Choosing where to go ...
How will you travel? Car? Train? Fly? Sail? - If you are not taking your car then obviously how much you can take with you will be limited so your choice of accommodation needs particular consideration in terms of what equipment will be there for you to use.
How long a journey do you want? Generally, young children and babies shouldn't be in their car seats for very long periods so consider the distance and how practical it will be to stop for breaks.
If your child sleeps well in the car you can probably go further with just one stop for nappy change/feed etc.
If your little one doesn't like the car, maybe go closer to home or find somewhere you can check into late so you can travel after bedtime.
If your child is at the stage where 'danger naps' are a thing, avoid a destination which means you will be in the car at the crucial time when you don't want them to sleep.
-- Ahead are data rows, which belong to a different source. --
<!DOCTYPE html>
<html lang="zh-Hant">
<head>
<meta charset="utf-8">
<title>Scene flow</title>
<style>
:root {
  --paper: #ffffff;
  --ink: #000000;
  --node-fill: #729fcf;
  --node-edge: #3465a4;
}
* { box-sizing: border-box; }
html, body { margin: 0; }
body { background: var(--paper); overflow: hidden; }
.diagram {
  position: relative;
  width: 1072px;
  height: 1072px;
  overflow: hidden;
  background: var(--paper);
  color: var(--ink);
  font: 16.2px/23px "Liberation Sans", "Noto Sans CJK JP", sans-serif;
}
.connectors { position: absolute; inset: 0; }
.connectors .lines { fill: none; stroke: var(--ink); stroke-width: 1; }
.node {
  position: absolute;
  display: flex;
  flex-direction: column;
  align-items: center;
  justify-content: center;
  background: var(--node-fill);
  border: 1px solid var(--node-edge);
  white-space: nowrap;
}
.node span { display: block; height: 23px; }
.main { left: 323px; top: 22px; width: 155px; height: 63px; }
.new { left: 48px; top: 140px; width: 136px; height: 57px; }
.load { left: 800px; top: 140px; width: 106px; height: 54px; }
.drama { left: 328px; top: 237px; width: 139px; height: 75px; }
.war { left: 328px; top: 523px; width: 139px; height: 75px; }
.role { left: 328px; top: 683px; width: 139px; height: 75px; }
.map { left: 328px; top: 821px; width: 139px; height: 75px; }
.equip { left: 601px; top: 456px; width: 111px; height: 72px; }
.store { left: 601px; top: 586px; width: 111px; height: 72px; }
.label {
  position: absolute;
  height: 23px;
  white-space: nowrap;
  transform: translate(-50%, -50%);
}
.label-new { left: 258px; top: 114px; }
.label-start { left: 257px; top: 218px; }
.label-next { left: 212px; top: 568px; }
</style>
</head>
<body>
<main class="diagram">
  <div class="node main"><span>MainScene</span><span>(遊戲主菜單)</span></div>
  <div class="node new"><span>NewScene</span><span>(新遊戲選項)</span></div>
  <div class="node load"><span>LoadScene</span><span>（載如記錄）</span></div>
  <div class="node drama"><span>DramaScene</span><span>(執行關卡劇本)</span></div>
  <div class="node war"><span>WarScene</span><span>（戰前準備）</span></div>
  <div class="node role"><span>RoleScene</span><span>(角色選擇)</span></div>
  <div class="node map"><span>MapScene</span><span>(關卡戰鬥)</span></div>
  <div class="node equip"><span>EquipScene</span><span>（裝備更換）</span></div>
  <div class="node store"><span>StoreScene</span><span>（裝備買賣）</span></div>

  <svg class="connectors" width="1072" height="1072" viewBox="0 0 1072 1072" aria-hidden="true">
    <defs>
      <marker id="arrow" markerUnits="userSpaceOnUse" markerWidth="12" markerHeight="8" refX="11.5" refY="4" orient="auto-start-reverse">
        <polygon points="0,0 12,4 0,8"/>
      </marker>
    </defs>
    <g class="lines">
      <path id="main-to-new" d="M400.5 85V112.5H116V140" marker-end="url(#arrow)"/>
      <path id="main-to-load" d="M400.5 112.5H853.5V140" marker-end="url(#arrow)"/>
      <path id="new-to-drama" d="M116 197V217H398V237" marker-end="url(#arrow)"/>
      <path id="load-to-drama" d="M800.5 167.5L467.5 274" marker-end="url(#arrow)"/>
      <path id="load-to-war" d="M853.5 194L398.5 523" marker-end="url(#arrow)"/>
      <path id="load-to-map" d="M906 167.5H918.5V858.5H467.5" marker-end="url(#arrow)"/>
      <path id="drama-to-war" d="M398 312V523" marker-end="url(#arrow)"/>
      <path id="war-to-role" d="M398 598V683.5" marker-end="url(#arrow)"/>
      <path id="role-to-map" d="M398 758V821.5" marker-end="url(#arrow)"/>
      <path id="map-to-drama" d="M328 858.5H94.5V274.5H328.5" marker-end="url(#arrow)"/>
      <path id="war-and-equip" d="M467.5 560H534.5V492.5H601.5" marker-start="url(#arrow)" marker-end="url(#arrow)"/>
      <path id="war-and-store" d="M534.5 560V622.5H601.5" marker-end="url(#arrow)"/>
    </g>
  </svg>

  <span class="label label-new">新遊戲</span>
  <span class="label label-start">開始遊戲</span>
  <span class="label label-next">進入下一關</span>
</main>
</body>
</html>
If your baby is over 12 months or so, and likes to be busy exploring new places, look for destinations which offer options for all weathers such as indoor pools, soft play etc as well as outdoor attractions and spaces.
Sounds obvious but pick somewhere YOU want to go - holidays should be fun for everyone and you definitely deserve to have some adult treats as well as making it fun for your little one.
What sort of accommodation?
Hotels and B&Bs will give you a complete break from boring stuff like cooking etc and, with a small baby who sleeps beside you, are a great option for a bit of a treat. However, with toddlers, you might struggle having them in a room with you the whole time, especially once bedtime arrives and you have to sit in darkness/silence! Some hotels offer adjoining rooms which may be a good compromise. It's also worth considering whether the hotel offers babysitting or a listening service if that's something you might use. If it's a small hotel you might also be able to use your baby monitor from home if you want to pop down to the restaurant once your little one is asleep. Mealtimes may also be restricted to specific times and it is worth also checking the menu to see if they offer a good range of foods your child will actually eat!
Self catering accommodation like cottages, apartments etc give you the freedom to follow a similar routine as at home and many will provide things like high chairs, cots, stair gates, child-friendly cups plates etc, even toys. Most places will state if they